As you look for funding options for your Master’s Degree in Nursing, we recommend you first contact the financial aid office at the University you plan to attend to get more information and to fill out a FAFSA application, which is the Free Application for Federal Student Aid.

The American Association of Colleges of Nursing also lists a large number of sources for graduate students. The Hospice and Palliative Nurses Foundation offers 14 Certificate Scholarships and Individual Education Scholarships as well. You may also want to check your local and state based nursing organizations for scholarship and grant opportunities.

Hospice and Palliative Health – Career and Licensing Information

As of 2012 the Bureau of Labor Statistics does not list hospice and palliative care nurses separately from other Master’s prepared RNs. This fact aside, earning a Master’s degree in Hospice and Palliative healthcare can enhance your job opportunities by preparing you for independent practice in this field, as a Nurse Practitioner or Clinical Nurse Specialist, or within Hospice Administration and Management. There are available jobs in hospitals, clinics, Hospice and oncologist offices that can utilize the specialized nursing skills you will obtain in this kind of program. There may also be opportunities to work in research within hospice or at universities who are aligned with this area of investigation. Hospice offers specialized care designed to care for a patient during the end-stages of a terminal illness, and as such represents a segment of healthcare which is often overlooked, but which affects us all.

The Centers to Advance Palliative Care (CAPC) is a leader in palliative care programs, development and growth. Hospitals and healthcare facilities can become members of this organization through a highly competitive process focused on clinical excellence, reputation, outstanding leadership and experience. There are eight of these facilities across the country.

For example, the Children’s Hospitals and Clinics of Minneapolis is the seventh largest children’s health care system in the U.S. They provide 24-hour inpatient consult service, home service, including services. There are certifications available for physicians, nurses and social workers. The certifications for nurses are completed through the National Board for Certification of Hospice and Palliative Nurses. Imagine the difference you could make in the lives of patients and families in this segment of nursing by earning your Master’s degree.

The National Board for Certification of Hospice and Palliative Nurses has certified more than 18,000 health professionals. This is the only organization that offers specialty certifications for all levels of the hospice and palliative nursing care team and administrators. An examination is necessary for the certification, which lasts for four years. The certification recognizes the expertise of the professional nurse that works in hospice and palliative care.
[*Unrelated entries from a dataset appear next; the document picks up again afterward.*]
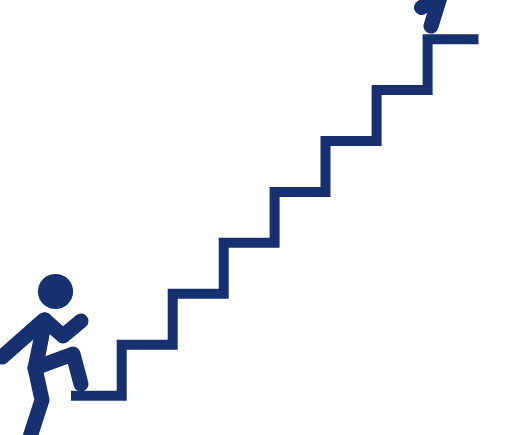
<!DOCTYPE html>
<html lang="en">
<head>
<meta charset="utf-8">
<title>Climbing the stairs</title>
<style>
  :root { --navy: #17306f; --paper: #ffffff; }
  html, body { margin: 0; background: var(--paper); overflow: hidden; }
  .canvas { display: block; width: 512px; height: 435px; }
  .stairs { fill: none; stroke: var(--navy); stroke-width: 10; stroke-linejoin: miter; }
  .limb { fill: none; stroke: var(--navy); stroke-width: 15; stroke-linecap: round; stroke-linejoin: round; }
  .solid { fill: var(--navy); }
</style>
</head>
<body>
<svg class="canvas" viewBox="0 0 512 435" role="img" aria-label="Stick figure starting up a staircase, with another figure's foot at the top">
  <path class="stairs" d="M71 395.7H121.7V344.8H172.7V293.8H223.7V242.8H274.6V191.9H325.5V141H376.6V90H427.6V39.2H478.5"/>

  <g class="climber-bottom">
    <circle class="solid" cx="55.5" cy="291.5" r="17.6"/>
    <path class="limb arm-back" d="M44 320L2 357"/>
    <path class="limb arm-front" d="M45 320L63 336L81 321"/>
    <path class="limb torso-and-leg" d="M45 320L35 368L42 400L30 437"/>
    <path class="limb leg-front" d="M35 368L73 354L81 384"/>
    <path class="solid" d="M44 313L52 320L44 364L31 364Z"/>
  </g>

  <g class="climber-top">
    <path class="limb" d="M431 26L441 -6"/>
    <path class="limb" d="M421.500 7.500L436 -1"/>
  </g>
</svg>
</body>
</html>
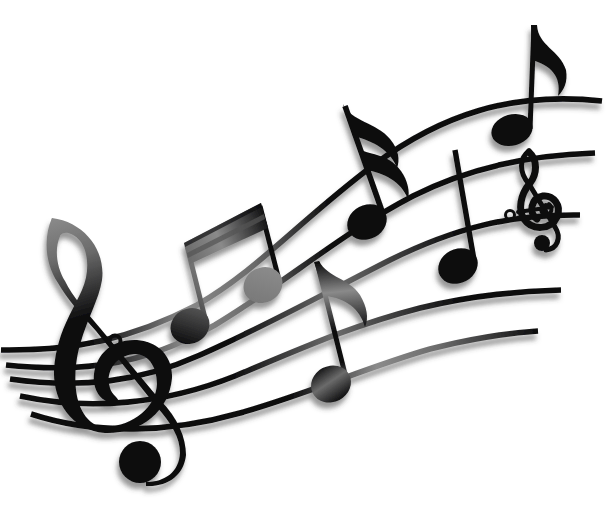
<!DOCTYPE html>
<html lang="en">
<head>
<meta charset="utf-8">
<title>Flowing music staff</title>
<style>
:root { --paper: #fff; --ink: #0c0c0d; --steel: #6b6b6b; --steel-light: #8a8a8a; --shadow: #555; }
html, body { margin: 0; background: var(--paper); overflow: hidden; }
svg { display: block; width: 606px; height: 513px; }
.staff { fill: none; stroke-width: 5.6; }
.stem { fill: none; stroke-width: 5; }
.ink { fill: var(--ink); }
.ink-line { fill: none; stroke: var(--ink); }
.dark { stop-color: var(--ink); }
.mid { stop-color: var(--steel); }
.light { stop-color: var(--steel-light); }
</style>
</head>
<body>
<svg viewBox="0 0 606 513" role="img" aria-label="Metal music staff with treble clefs and notes">
  <defs>
    <filter id="wall-shadow" filterUnits="userSpaceOnUse" x="-10" y="0" width="626" height="513">
      <feDropShadow dx="-2" dy="6" stdDeviation="2.4" flood-color="#444" flood-opacity="0.55"/>
    </filter>
    <linearGradient id="clef-sheen" gradientUnits="userSpaceOnUse" x1="55" y1="218" x2="84" y2="318">
      <stop class="light" offset="0"/><stop class="mid" offset=".4"/><stop class="dark" offset="1"/>
    </linearGradient>
    <linearGradient id="upper-sheen" gradientUnits="userSpaceOnUse" x1="90" y1="0" x2="330" y2="0">
      <stop class="dark" offset="0"/><stop class="light" offset=".4"/><stop class="mid" offset=".68"/><stop class="dark" offset="1"/>
    </linearGradient>
    <linearGradient id="middle-sheen" gradientUnits="userSpaceOnUse" x1="230" y1="0" x2="460" y2="0">
      <stop class="dark" offset="0"/><stop class="mid" offset=".45"/><stop class="dark" offset="1"/>
    </linearGradient>
    <linearGradient id="lower-sheen" gradientUnits="userSpaceOnUse" x1="290" y1="0" x2="538" y2="0">
      <stop class="dark" offset="0"/><stop class="light" offset=".35"/><stop class="mid" offset=".6"/><stop class="dark" offset="1"/>
    </linearGradient>
    <linearGradient id="beam-sheen" gradientUnits="userSpaceOnUse" x1="184" y1="250" x2="268" y2="215">
      <stop class="mid" offset="0"/><stop class="light" offset=".4"/><stop class="dark" offset="1"/>
    </linearGradient>
    <linearGradient id="pair-sheen" gradientUnits="userSpaceOnUse" x1="180" y1="345" x2="264" y2="262">
      <stop class="dark" offset="0"/><stop class="mid" offset=".45"/><stop class="light" offset="1"/>
    </linearGradient>
    <linearGradient id="eighth-sheen" gradientUnits="userSpaceOnUse" x1="325" y1="262" x2="340" y2="402">
      <stop class="dark" offset="0"/><stop class="light" offset=".22"/><stop class="dark" offset=".5"/><stop class="dark" offset=".72"/><stop class="mid" offset=".85"/><stop class="dark" offset="1"/>
    </linearGradient>
    <ellipse id="note-head" rx="20.5" ry="17" transform="rotate(-28)"/>
  </defs>

  <g id="wall-art" filter="url(#wall-shadow)">
    <g id="staff-lines" class="staff">
      <path stroke="url(#upper-sheen)" d="M1 350C72 351 130 340 197 305C258 270 300 220 375 164C440 116 510 91 602 101"/>
      <path stroke="url(#upper-sheen)" d="M6 365C90 374 150 362 215 325C285 283 340 234 413 196C470 167 530 155 595 153"/>
      <path stroke="url(#middle-sheen)" d="M10 379C80 389 140 382 200 355C270 324 325 293 390 260C455 228 510 214 580 215"/>
      <path stroke="url(#middle-sheen)" d="M20 396C90 411 165 404 235 376C300 349 350 326 420 308C470 296 515 291 561 290"/>
      <path stroke="url(#lower-sheen)" d="M31 414C95 435 170 433 240 413C310 393 370 366 430 349C470 339 505 333 538 331"/>
    </g>

    <g id="treble-clef" fill="url(#clef-sheen)">
      <path d="M52 218C84 222 106 250 102 280C98 305 80 330 76 365C73 395 80 418 98 426C130 430 156 408 157 384C157 364 146 353 134 354C114 356 105 374 110 388C112 395 118 397 119 402C104 406 92 392 94 374C97 352 114 339 137 340C160 342 173 358 172 378C169 412 140 434 105 433C70 430 53 400 54 370C56 335 72 312 82 290C92 268 88 238 68 233C62 232 59 236 58 240L48 235Z"/>
      <path d="M52 218L60 236C54 250 57 268 65 281C72 296 88 314 100 328L160 400C178 418 186 438 186 455C184 475 168 487 146 486L146 482C165 482 179 472 180 453C180 438 172 424 156 406L96 331C80 313 68 300 58 283C44 262 44 236 52 218Z"/>
      <circle class="ink" cx="140" cy="462" r="21"/>
      <circle class="ink-line" cx="115" cy="341" r="5.5" stroke-width="4"/>
    </g>

    <g id="beamed-pair">
      <path class="stem" stroke="url(#pair-sheen)" d="M187 246L205 318"/>
      <path class="stem" stroke="var(--ink)" d="M260 206L278 276"/>
      <polygon fill="url(#beam-sheen)" points="184,243 261,203 268,228 190,264"/>
      <polygon fill="var(--ink)" opacity=".65" points="184,243 261,203 262,207 185,247"/>
      <polygon fill="var(--shadow)" opacity=".7" points="187,253 264,214 265,219 188,258"/>
      <g fill="url(#pair-sheen)">
        <ellipse cx="190" cy="326" rx="20" ry="17.5" transform="rotate(-28 190 326)"/>
        <ellipse cx="263" cy="285" rx="20" ry="17.5" transform="rotate(-28 263 285)"/>
      </g>
    </g>

    <g id="sixteenth-note" class="ink">
      <path class="ink-line" stroke-width="5.6" d="M345 106L383 214"/>
      <use href="#note-head" x="0" y="0" transform="translate(367 222)"/>
      <path d="M343 104C352 122 376 122 390 139C399 150 400 160 397 168C391 151 374 141 353 136Z"/>
      <path d="M357 147C367 156 388 152 401 171C408 181 410 192 408 199C401 181 384 173 366 170Z"/>
    </g>

    <g id="quarter-note" class="ink">
      <path class="ink-line" stroke-width="5.4" d="M455 150L474 260"/>
      <use href="#note-head" transform="translate(458 266)"/>
    </g>

    <g id="high-eighth-note" class="ink">
      <path class="ink-line" stroke-width="5" d="M534 26L530 129"/>
      <ellipse cx="512" cy="130" rx="21" ry="15.5" transform="rotate(-16 512 130)"/>
      <path d="M531 25L537 25C538 46 560 50 566 70C568 82 564 90 558 96C562 76 550 65 532 60Z"/>
    </g>

    <g id="centre-eighth-note" fill="url(#eighth-sheen)">
      <path class="stem" stroke="url(#eighth-sheen)" d="M317 262L345 374"/>
      <ellipse cx="331" cy="384" rx="20.5" ry="18" transform="rotate(-28 331 384)"/>
      <path d="M314 262L319 261C328 278 349 278 360 295C367 307 369 318 365 327C360 309 346 298 325 296Z"/>
    </g>

    <g id="small-treble-clef" class="ink-line" stroke-linecap="round">
      <path stroke-width="5" d="M529 151C519 158 519 173 529 184L555 227C562 238 557 249 546 250"/>
      <path stroke-width="7" d="M529 152C538 160 537 174 530 183C520 195 518 210 524 219C532 231 551 230 557 217C562 205 553 195 543 196C531 198 528 213 537 219"/>
      <path stroke-width="4" d="M546 205C539 206 540 215 547 215C552 214 553 207 549 204M518 212L552 207"/>
      <circle cx="510" cy="215" r="4.5" stroke-width="3"/>
      <circle class="ink" stroke="none" cx="542" cy="243" r="8"/>
    </g>
  </g>
</svg>
</body>
</html>
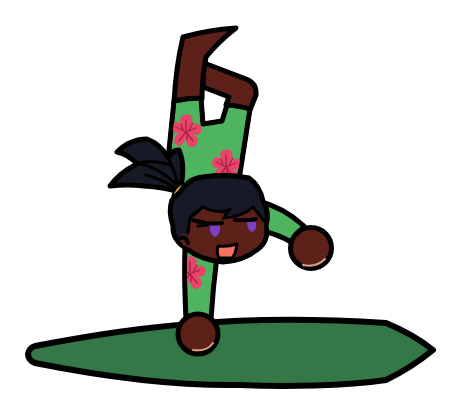
<!DOCTYPE html>
<html lang="en">
<head>
<meta charset="utf-8">
<title>Surfboard handstand</title>
<style>
:root {
  --paper: #ffffff;
  --ink: #000000;
  --board: #347847;
  --suit: #4fb460;
  --skin: #5e2119;
  --skin-light: #d9a184;
  --hair: #171a26;
  --flower: #ea4468;
  --flower-dark: #a81f48;
  --eye: #7a3fc4;
  --mouth: #f9705f;
  --band: #eda63c;
}
html, body { margin: 0; background: var(--paper); overflow: hidden; }
svg { display: block; width: 462px; height: 415px; }
.outlined { stroke: var(--ink); stroke-width: 5; stroke-linejoin: round; stroke-linecap: round; }
.line { fill: none; stroke: var(--ink); stroke-width: 4; stroke-linecap: round; stroke-linejoin: round; }
.board { fill: var(--board); stroke-width: 6; }
.suit { fill: var(--suit); }
.skin { fill: var(--skin); }
.hair { fill: var(--hair); }
.petals { fill: var(--flower); }
.veins { fill: none; stroke: var(--flower-dark); stroke-width: 1.3; stroke-linecap: round; }
.glint { fill: none; stroke: var(--skin-light); stroke-width: 2; stroke-linecap: round; }
.strand { fill: none; stroke: var(--ink); stroke-width: 3; stroke-linecap: round; }
</style>
</head>
<body>
<svg viewBox="0 0 462 415" role="img" aria-label="Cartoon surfer doing a one-handed handstand on a green surfboard">
  <defs>
    <g id="hibiscus">
      <path class="petals" d="M0-4C-8-9-7-17-1-17Q3-19 6-15Q8-9 3-3Q9-11 14-7Q18-2 13 2Q8 4 3 1Q13 4 12 10Q9 17 3 14Q-1 10 0 4Q-2 14-8 14Q-14 11-11 5Q-8 1-3 1Q-12 3-14-3Q-14-10-9-10Q-3-9 0-4Z"/>
      <path class="veins" d="M0 0L0-12M0 0L10-4M0 0L7 9M0 0L-7 9M0 0L-10-5M3-2L7-9M-3-2L-5-8M1 3L1 8"/>
    </g>
    <clipPath id="torso-area"><path d="M174 101L201 98L203 124L222 121L227 105L250 109L238 186L182 192L168 160Z"/></clipPath>
    <clipPath id="sleeve-area"><path d="M187 248L217 256L211 318H186Z"/></clipPath>
  </defs>

  <path id="surfboard" class="outlined board" d="M35 346C82 337 135 328 190 324C255 318 325 319 386 323Q413 334 433 350Q411 368 386 380C345 386 285 387 240 385C175 386 105 377 35 363Q28 360 28 354Q29 348 35 346Z"/>

  <g id="legs">
    <path class="outlined skin" d="M204 63L246 79Q257 83 256 95L250 110L226 105L229 97L203 87Z"/>
    <path class="outlined skin" d="M183 37Q208 30 236 28Q219 41 206 57Q202 77 202 99L174 102Q176 66 183 37Z"/>
  </g>

  <g id="torso">
    <path class="outlined suit" d="M174 101Q188 98 201 98L203 124L222 121L227 105Q240 106 250 109L238 186L182 192L168 160Z"/>
    <g clip-path="url(#torso-area)">
      <use href="#hibiscus" x="186" y="132"/>
      <use href="#hibiscus" x="226" y="167"/>
    </g>
    <path class="line" d="M174 101Q188 98 201 98L203 124L222 121L227 105Q240 106 250 109L238 186M174 101L168 160"/>
  </g>

  <g id="raised-arm">
    <path class="outlined suit" d="M258 201Q283 207 304 226L291 242Q278 234 258 230Z"/>
    <circle class="outlined skin" cx="311" cy="248" r="20.5"/>
    <path class="glint" d="M303 265Q316 268 325 259"/>
  </g>

  <g id="supporting-arm">
    <path class="outlined suit" d="M185 248L217 256Q213 288 211 319H186Q184 280 185 248Z"/>
    <g clip-path="url(#sleeve-area)"><use href="#hibiscus" x="190" y="274"/></g>
    <path class="line" d="M185 248Q184 280 186 316"/>
    <circle class="outlined skin" cx="198" cy="334" r="20"/>
    <path class="glint" d="M193 350Q207 352 213 343"/>
  </g>

  <g id="ponytail">
    <path class="outlined hair" stroke-width="4" d="M180 192Q163 187 144 186Q128 184 110 186Q119 173 137 164Q128 154 117 152Q130 139 147 139Q161 144 168 158Q172 150 179 150Q186 165 180 192Z"/>
    <path class="strand" d="M137 164Q154 164 176 184M139 163Q153 159 170 165M168 158Q174 169 178 184M146 175Q161 179 174 187"/>
    <path d="M176 200Q175 193 181 188" fill="none" stroke="var(--ink)" stroke-width="9" stroke-linecap="round"/>
    <path d="M176 200Q175 193 181 188" fill="none" stroke="var(--band)" stroke-width="4.5" stroke-linecap="round"/>
  </g>

  <g id="head">
    <path class="outlined hair" d="M180 192Q189 178 203 177Q226 173 249 178Q260 186 263 201Q270 212 266 226Q269 241 258 249Q243 261 223 262Q201 260 187 249Q172 240 173 226Q168 211 172 200Z"/>
    <path class="skin" d="M190 214L202 207L229 216L253 206L264 222Q267 239 257 247Q242 259 223 259Q204 258 191 249L187 247Q178 243 180 236Q183 232 189 235Z"/>
    <path class="line" stroke-width="3" d="M181 238Q186 236 188 243"/>
    <path class="hair" d="M184 196L258 192L265 222L253 207Q241 216 229 217L236 209Q218 217 203 207Q199 216 191 218L189 236L180 233Z"/>
    <path class="strand" d="M203 207Q216 214 229 210L224 218Q242 217 253 207L264 221M203 207L190 217L188 232"/>
    <g id="eyes">
      <path d="M210 224H220Q221 235 215 237Q209 235 210 224Z" fill="var(--eye)"/>
      <path d="M247 222H256Q257 230 252 232Q247 230 247 222Z" fill="var(--eye)"/>
      <path class="line" d="M193 220Q207 225 222 223M235 220Q246 221 256 219"/>
      <path class="strand" d="M198 226L207 225"/>
    </g>
    <path id="mouth" d="M218 246Q228 247 237 244Q236 254 232 258H219Q216 252 218 246Z" fill="var(--mouth)" stroke="var(--ink)" stroke-width="3" stroke-linejoin="round"/>
    <path class="line" d="M187 249Q201 260 223 262Q243 261 258 249Q269 241 266 226"/>
  </g>
</svg>
</body>
</html>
One of the main tenets of this kind of nursing care is the belief that the public has a right to choose the focused care they will receive when they have a life limiting illness. As a result the NBCHF directly states:

  • More people are electing to have comfort and quality at the end of life for themselves and those they love
  • Pain and symptom management competencies are receiving increasing emphasis by accredited and credentialing bodies
  • Funding for research and projects relating to end-of-life care is increasing. Funded efforts are providing new approaches, tools, and programs to improve care and outcomes

If you are ready to enter the field of Hospice and Palliative Care Nursing by earning your Master’s degree, you have come to the right place. Choose the nursing programs you are interested in below and request school information to learn more.

Hospice and Palliative Care Schools

Rutgers University-New Brunswick
New Brunswick, NJ
University of Missouri-Columbia
Columbia, MO
University of Southern Indiana
Evansville, IN
University of Wisconsin-Parkside
Kenosha, WI